ASSIGNMENT = After reading the data below, copy out every line that contains the word "server".

Source texts of formatted documents
————
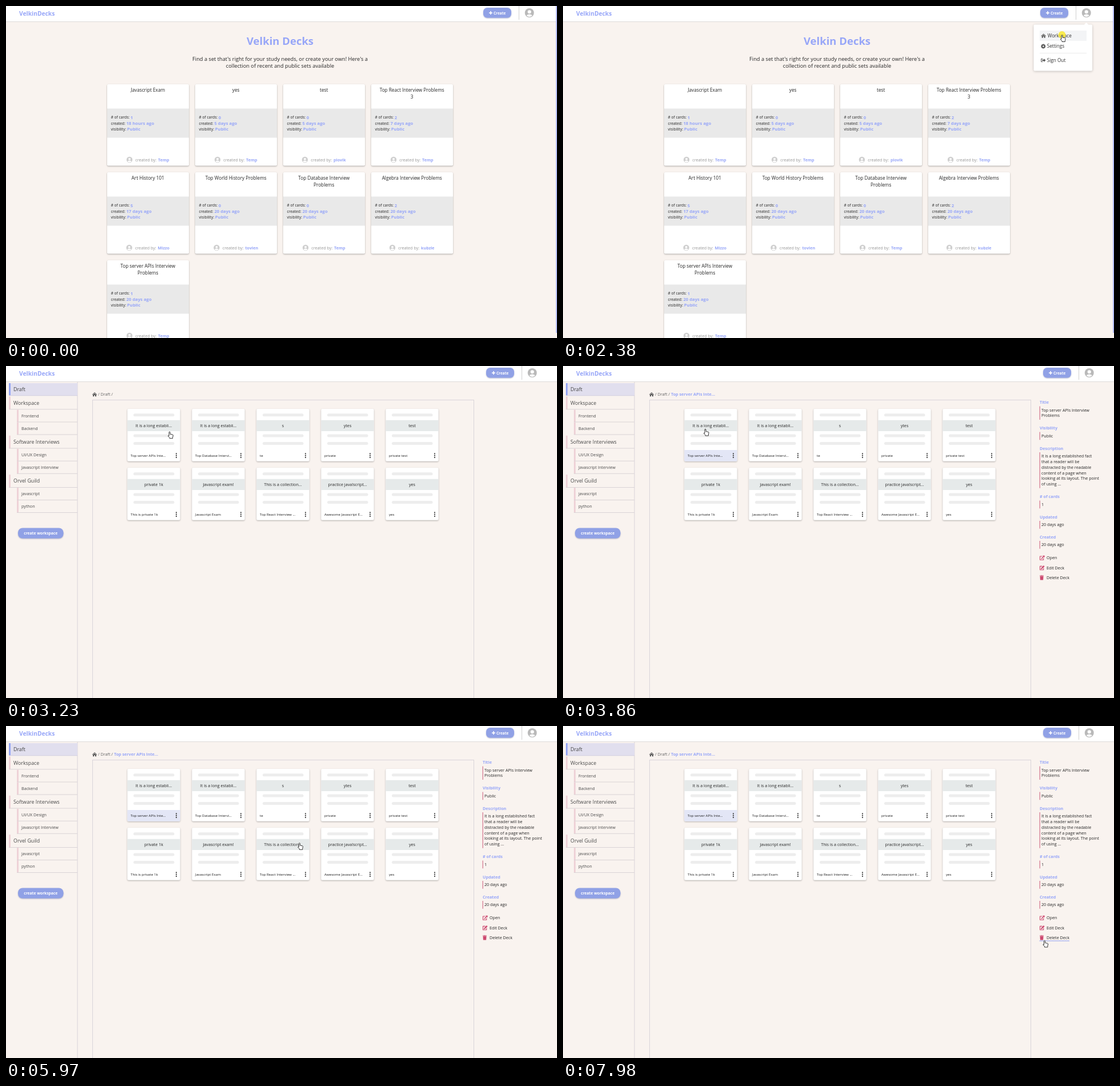
These frames come from a looping animation (964 by 581 pixels, 8 s). An HTML page with a canvas:

```html
<!DOCTYPE html>
<html lang="en">
<head>
<meta charset="utf-8">
<title>Study decks</title>
<style>
html, body { margin: 0; width: 100%; height: 100%; overflow: hidden; background: #f9f3ef; }
canvas { display: block; }
</style>
</head>
<body>
<canvas id="stage" width="964" height="581"></canvas>
<script>
const ctx = document.getElementById('stage').getContext('2d');
const LOOP = 8000, REM = 10.28;
const BLUE = '#97a6f8', BUTTON = '#90a1e6', INK = '#262626', PINK = '#cd4a70', PAPER = '#f9f3ef';

// ---------- drawing helpers ----------
function rect(x, y, w, h, color, radius = 0) {
  ctx.fillStyle = color;
  ctx.beginPath();
  ctx.roundRect(x, y, w, h, radius);
  ctx.fill();
}

function disc(x, y, r, color) {
  ctx.fillStyle = color;
  ctx.beginPath();
  ctx.arc(x, y, r, 0, 7);
  ctx.fill();
}

function shadowed(blur, offset, color, draw) {
  ctx.save();
  ctx.shadowBlur = blur;
  ctx.shadowOffsetY = offset;
  ctx.shadowColor = color;
  draw();
  ctx.restore();
}

// Text is placed by the middle of its capitals; returns its width.
function text(str, x, midY, rem, color = INK, weight = 400, align = 'left') {
  const size = rem * REM;
  ctx.font = `${weight} ${size}px "Open Sans", sans-serif`;
  ctx.textAlign = align;
  ctx.fillStyle = color;
  ctx.fillText(str, x, midY + size * 0.36);
  return ctx.measureText(str).width;
}

function widthOf(str, rem, weight = 400) {
  ctx.font = `${weight} ${rem * REM}px "Open Sans", sans-serif`;
  return ctx.measureText(str).width;
}

function shape(path, x, y, fill, stroke, line = 1) {
  ctx.save();
  ctx.translate(x, y);
  if (fill) { ctx.fillStyle = fill; ctx.fill(path, 'evenodd'); }
  if (stroke) {
    ctx.strokeStyle = stroke;
    ctx.lineWidth = line;
    ctx.lineJoin = 'round';
    ctx.stroke(path);
  }
  ctx.restore();
}

// ---------- icons ----------
const house = new Path2D('M-4.3 .3L0-3.6 4.3 .3 3.7 1 0-2.3-3.7 1ZM-3 1L0-1.6 3 1V3.7H.9V1.3H-.9V3.7H-3Z');
const exitFrame = new Path2D('M-.9-2.6H-3.6V2.6H-.9');
const exitArrow = new Path2D('M-2-.9H.9V-2.9L4.2 0 .9 2.9V.9H-2Z');
const trash = new Path2D('M-3.5-3.8H-1.2L-.7-4.4H.7L1.2-3.8H3.5V-2.8H-3.5ZM-3-2.3H3L2.6 4.2H-2.6Z');
const box = new Path2D('M.5-2.7H-3.5V3.6H2.7V.5');
const openArrow = new Path2D('M1-4H4.6V-.4L3.4-1.6-.6 2.4-1.6 1.4 2.2-2.6Z');
const pen = new Path2D('M2.8-4.2L4.6-2.4-.2 2.2-2 2.5-1.7 .6Z');
const arrow = new Path2D('M0 0V8.6L2 6.8 3.5 10 4.9 9.4 3.5 6.4H6Z');
const hand = new Path2D('M-1 1Q0-.6 1 1V4.6L5 5.3Q6.2 5.6 6.1 7L5.4 10V12H0V10.7L-2.6 8Q-2.8 6.5-1 7.5Z');

function gear(x, y, color) {
  ctx.save();
  ctx.translate(x, y);
  for (let i = 0; i < 4; i++) {
    rect(-1, -4, 2, 8, color);
    ctx.rotate(Math.PI / 4);
  }
  ctx.restore();
  disc(x, y, 3, color);
  disc(x, y, 1.3, '#fff');
}

function avatar(x, y, r, color) {
  disc(x, y, r, color);
  ctx.save();
  ctx.beginPath();
  ctx.arc(x, y, r * 0.86, 0, 7);
  ctx.clip();
  disc(x, y - r * 0.22, r * 0.38, '#fff');
  ctx.fillStyle = '#fff';
  ctx.beginPath();
  ctx.ellipse(x, y + r * 0.82, r * 0.68, r * 0.52, 0, 0, 7);
  ctx.fill();
  ctx.restore();
}

// ---------- shared parts ----------
function header(dx) {
  rect(0, 0, 964, 27, '#fff');
  rect(0, 27, 964, 1, '#dddad9');
  text('VelkinDecks', 23, 13, 1, BLUE, 700);
  shadowed(2, 1, 'rgba(80,90,150,.45)', () => rect(835 + dx, 3, 49, 17.5, BUTTON, 7));
  rect(845 + dx, 11.3, 6, 1.6, '#fff');
  rect(847.2 + dx, 9.1, 1.6, 6, '#fff');
  text('Create', 853 + dx, 12.3, 0.63, '#fff', 700);
  rect(897 + dx, 0, 1, 24, '#d0d0d0');
  avatar(915.7 + dx, 12, 8, '#b9b9b9');
}

function menu(dx) {
  shadowed(4, 1, 'rgba(0,0,0,.22)', () => rect(823.5 + dx, 32.5, 102.5, 81, '#fff', 2));
  shape(new Path2D('M-4 4L0 0 4 4Z'), 915.5 + dx, 29, '#fff');
  rect(834 + dx, 43, 82, 18, '#f3f4f6');
  rect(834 + dx, 82, 82, 1, '#ececec');
  const gray = '#555';
  shape(house, 840.7 + dx, 52, gray);
  gear(840.3 + dx, 70.5, gray);
  shape(exitFrame, 840.3 + dx, 95, null, gray, 1);
  shape(exitArrow, 840.3 + dx, 95, gray);
  text('Workspace', 847.7 + dx, 52, 0.8, '#333');
  text('Settings', 846.7 + dx, 70.5, 0.8, '#333');
  text('Sign Out', 846.7 + dx, 95, 0.8, '#333');
}

// ---------- gallery page ----------
const decks = [
  ['Javascript Exam', 1, '18 hours', 'Temp'],
  ['yes', 0, '5 days', 'Temp'],
  ['test', 0, '5 days', 'plovik'],
  ['Top React Interview Problems|3', 2, '7 days', 'Temp'],
  ['Art History 101', 5, '17 days', 'Mizzo'],
  ['Top World History Problems', 0, '20 days', 'tovlen'],
  ['Top Database Interview|Problems', 0, '20 days', 'Temp'],
  ['Algebra Interview Problems', 2, '20 days', 'kubzle'],
  ['Top server APIs Interview|Problems', 1, '20 days', 'Temp'],
];

function deckCard([title, count, age, owner], i) {
  const x = 177 + 154 * (i % 4), y = 137 + 154 * Math.floor(i / 4), mid = x + 71.2;
  shadowed(2.5, 1, 'rgba(0,0,0,.32)', () => rect(x, y, 143, 142.5, '#fff', 2));
  rect(x, y + 42.5, 143, 51, '#e9e9e9');
  title.split('|').forEach((line, n) => text(line, mid, y + 10.4 + n * 11.3, 0.8, INK, 400, 'center'));
  [['# of cards:', count], ['created:', age + ' ago'], ['visibility:', 'Public']].forEach(([label, value], n) => {
    const rowY = y + 58 + n * 10.3;
    const w = text(label, x + 6.5, rowY, 0.65);
    text(value, x + 8.2 + w, rowY, 0.75, BLUE, 700);
  });
  const labelW = widthOf('created by:', 0.7), total = 15.5 + labelW + 2.8 + widthOf(owner, 0.7, 700);
  const left = mid - total / 2;
  avatar(left + 5.2, y + 132, 5.2, '#cfcfcf');
  text('created by:', left + 15.5, y + 132.3, 0.7, '#969696');
  text(owner, left + 18.3 + labelW, y + 132.3, 0.7, BLUE, 700);
}

function galleryPage(menuOpen) {
  header(0);
  text('Velkin Decks', 479.5, 61.5, 1.8, BLUE, 700, 'center');
  text("Find a set that's right for your study needs, or create your own! Here's a", 479.5, 92.7, 0.9, INK, 400, 'center');
  text('collection of recent and public sets available', 479.5, 104.9, 0.9, INK, 400, 'center');
  decks.forEach(deckCard);
  rect(962, 0, 2, 572, '#b4bcf3');
  if (menuOpen) menu(0);
}

// ---------- workspace page ----------
const folders = [
  ['Workspace', 'Frontend', 'Backend'],
  ['Software Interviews', 'UI/UX Design', 'Javascript Interview'],
  ['Orvel Guild', 'javascript', 'python'],
];
const tiles = [
  ['It is a long establi...', 'Top server APIs Inte...'],
  ['It is a long establi...', 'Top Database Intervi...'],
  ['s', 'te'],
  ['ytes', 'private'],
  ['test', 'private test'],
  ['private 1k', 'This is private 1k'],
  ['Javascript exam!', 'Javascript Exam'],
  ['This is a collection...', 'Top React Interview ...'],
  ['practice java!script...', 'Awesome Javascript E...'],
  ['yes', 'yes'],
];
const details = [
  [63.5, 'Title', 'Top server APIs Interview', 'Problems'],
  [108.5, 'Visibility', 'Public'],
  [144, 'Description', 'It is a long established fact', 'that a reader will be', 'distracted by the readable',
    'content of a page when', 'looking at its layout. The point', 'of using ...'],
  [228.5, '# of cards', '1'],
  [264, 'Updated', '20 days ago'],
  [299, 'Created', '20 days ago'],
];
const actions = ['Open', 'Edit Deck', 'Delete Deck'];

function sidebar() {
  rect(124.5, 28, 1, 553, '#d9d4da');
  rect(5, 30, 120, 21.5, '#e1dfee');
  rect(5, 30, 3, 21.5, '#94a5f3');
  rect(5, 51.3, 120, 1, '#cfcde0');
  text('Draft', 13, 41, 0.86, '#444');
  folders.forEach(([name, ...children], i) => {
    const y = 53.5 + i * 68.3;
    sideRow(name, 5, y, 22.3, 0.86);
    children.forEach((child, n) => sideRow(child, 19, y + 23 + n * 22, 21.5, 0.7));
  });
  shadowed(2, 1, 'rgba(80,90,150,.45)', () => rect(21, 283.5, 79.5, 18, BUTTON, 8));
  text('create workspace', 60.7, 292.8, 0.65, '#fff', 700, 'center');
}

function sideRow(name, x, y, h, rem) {
  rect(x, y, 3, h, '#eed2d7');
  rect(x, y + h - 0.5, 125 - x, 1, '#d9d3d6');
  text(name, x + 8, y + h / 2, rem, '#4a4a4a');
}

function tile([caption, name], i, selected) {
  const x = 212.3 + 113 * (i % 5), y = 75 + 103 * Math.floor(i / 5);
  shadowed(2.5, 1, 'rgba(0,0,0,.3)', () => rect(x, y, 92.4, 91.7, '#fff', 2));
  rect(x, y + 19.7, 92.4, 19.3, '#e6eaea');
  for (const dy of [8.3, 44.5, 58]) rect(x + 10.7, y + dy, 71.5, 5, '#ededed', 2.5);
  if (selected) rect(x, y + 72, 92.4, 19.7, '#e3e6f6', [0, 0, 2, 2]);
  text(caption, x + 46.2, y + 29.6, 0.7, INK, 400, 'center');
  text(name, x + 5.7, y + 82, 0.6, '#1c1c1c');
  for (const dy of [78.4, 81.7, 85]) disc(x + 85.7, y + dy, 1.15, '#484848');
}

function detailPanel(hovered) {
  for (const [y, label, ...lines] of details) {
    text(label, 834, y, 0.7, BLUE, 700);
    rect(833.6, y + 7, 1.2, 4 + lines.length * 9.8, '#d2728c');
    lines.forEach((line, n) => text(line, 837, y + 13.5 + n * 9.85, 0.7));
  }
  actions.forEach((label, i) => {
    const y = 335.7 + i * 17.4;
    if (i === 2) shape(trash, 837.5, y - 0.2, PINK);
    else {
      shape(box, 838, y, null, PINK, 1.1);
      shape(i ? pen : openArrow, 838, y, PINK);
    }
    const w = text(label, 846, y, 0.7);
    if (i === hovered) rect(833.5, y + 5.1, 12.5 + w, 1, '#8b9cf0');
  });
}

function workspacePage(t) {
  const selected = t >= 3860;
  header(5);
  sidebar();
  shape(house, 155, 49.6, '#555');
  text('/ Draft /', 161, 49.7, 0.7, '#666');
  if (selected) text('Top server APIs Inte...', 189, 49.7, 0.7, BLUE, 700);
  ctx.strokeStyle = '#d9d4da';
  ctx.lineWidth = 1;
  ctx.strokeRect(151.5, 59.5, 667, 540);
  tiles.forEach((data, i) => tile(data, i, selected && i === 0));
  if (selected) detailPanel(t < 6560 ? -1 : t < 7175 ? 0 : t < 7890 ? 1 : 2);
  else if (t < 2680) menu(5);
}

// ---------- pointer ----------
// Start, end and number of steps of each burst of movement.
const bursts = [
  [70, 830, 11], [910, 1680, 11], [1750], [2380], [2530, 3310, 11], [3390], [3860], [4160, 4930, 11],
  [5020, 5800, 11], [5870, 6650, 11], [6730], [7030, 7260, 4], [7430, 7510, 2], [7810, 7980, 3],
];
// Time and position of the pointer tip.
const track = [
  [70, 893, 574], [260, 640, 480], [420, 513, 350], [620, 610, 220], [830, 766, 131],
  [910, 780, 122], [1290, 906, 22], [1380, 913, 18], [1450, 908, 24], [1680, 874, 51], [1750, 873, 50.5],
  [2380, 873, 50.5], [2620, 869.5, 52], [2900, 620, 80], [3140, 330, 112], [3310, 249, 117], [3390, 249, 110],
  [4090, 249, 110], [4320, 430, 69], [4620, 840, 150], [4930, 860, 312], [5020, 832, 322],
  [5176, 748, 333], [5400, 540, 356], [5580, 421, 300], [5800, 470, 231], [5870, 474, 215],
  [6060, 570, 189], [6400, 800, 270], [6650, 858, 334], [6730, 855.5, 332],
  [6960, 855.5, 332], [7260, 861, 350], [7430, 860.5, 349], [7510, 859.5, 350], [7740, 859.5, 350], [7980, 842.5, 375],
];

function stepTime(t) {
  const burst = bursts.findLast(b => b[0] <= t);
  if (!burst) return 0;
  const [start, end = start, steps = 1] = burst;
  if (steps === 1) return start;
  const gap = (end - start) / (steps - 1);
  return start + gap * Math.min(steps - 1, Math.floor((t - start) / gap + 0.15));
}

function pointerAt(t) {
  const i = track.findLastIndex(p => p[0] <= t);
  if (i < 0) return null;
  const a = track[i], b = track[i + 1] || a;
  const f = b === a ? 0 : (t - a[0]) / (b[0] - a[0]);
  return [a[1] + (b[1] - a[1]) * f, a[2] + (b[2] - a[2]) * f];
}

function overGrid(x, y, left, top, pitchX, pitchY, size, columns, rows) {
  const dx = x - left, dy = y - top;
  return dx >= 0 && dy >= 0 && dx < pitchX * columns && dy < pitchY * rows && dx % pitchX < size && dy % pitchY < size;
}

function isLink(x, y, t) {
  if (t < 2600) return overGrid(x, y, 177, 137, 154, 154, 143, 4, 2) || (x > 834 && y < 62);
  if (t < 2680) return true;
  return overGrid(x, y, 212, 75, 113, 103, 92, 5, 2) || (x > 833 && x < 887 && y > 329);
}

function pointer(t, now) {
  const pos = pointerAt(t);
  if (!pos) return;
  const [x, y] = pos;
  const clicking = (now >= 2380 && now < 2530) || (now >= 3390 && now < 3860);
  if (clicking) disc(x, y, 6.5, 'rgba(250,232,40,.8)');
  shape(isLink(x, y, t) ? hand : arrow, x, y, '#fff', '#222', 0.9);
}

// ---------- loop ----------
function draw(now) {
  const t = stepTime(now);
  rect(0, 0, 964, 581, PAPER);
  if (t < 2600) galleryPage(t >= 1430);
  else workspacePage(t);
  pointer(t, now);
}

function tick() {
  draw(performance.now() % LOOP);
  requestAnimationFrame(tick);
}
tick();
</script>
</body>
</html>
```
————
RESPONSE TO THE EXERCISE =
  ['Top server APIs Interview|Problems', 1, '20 days', 'Temp'],
  ['It is a long establi...', 'Top server APIs Inte...'],
  [63.5, 'Title', 'Top server APIs Interview', 'Problems'],
  if (selected) text('Top server APIs Inte...', 189, 49.7, 0.7, BLUE, 700);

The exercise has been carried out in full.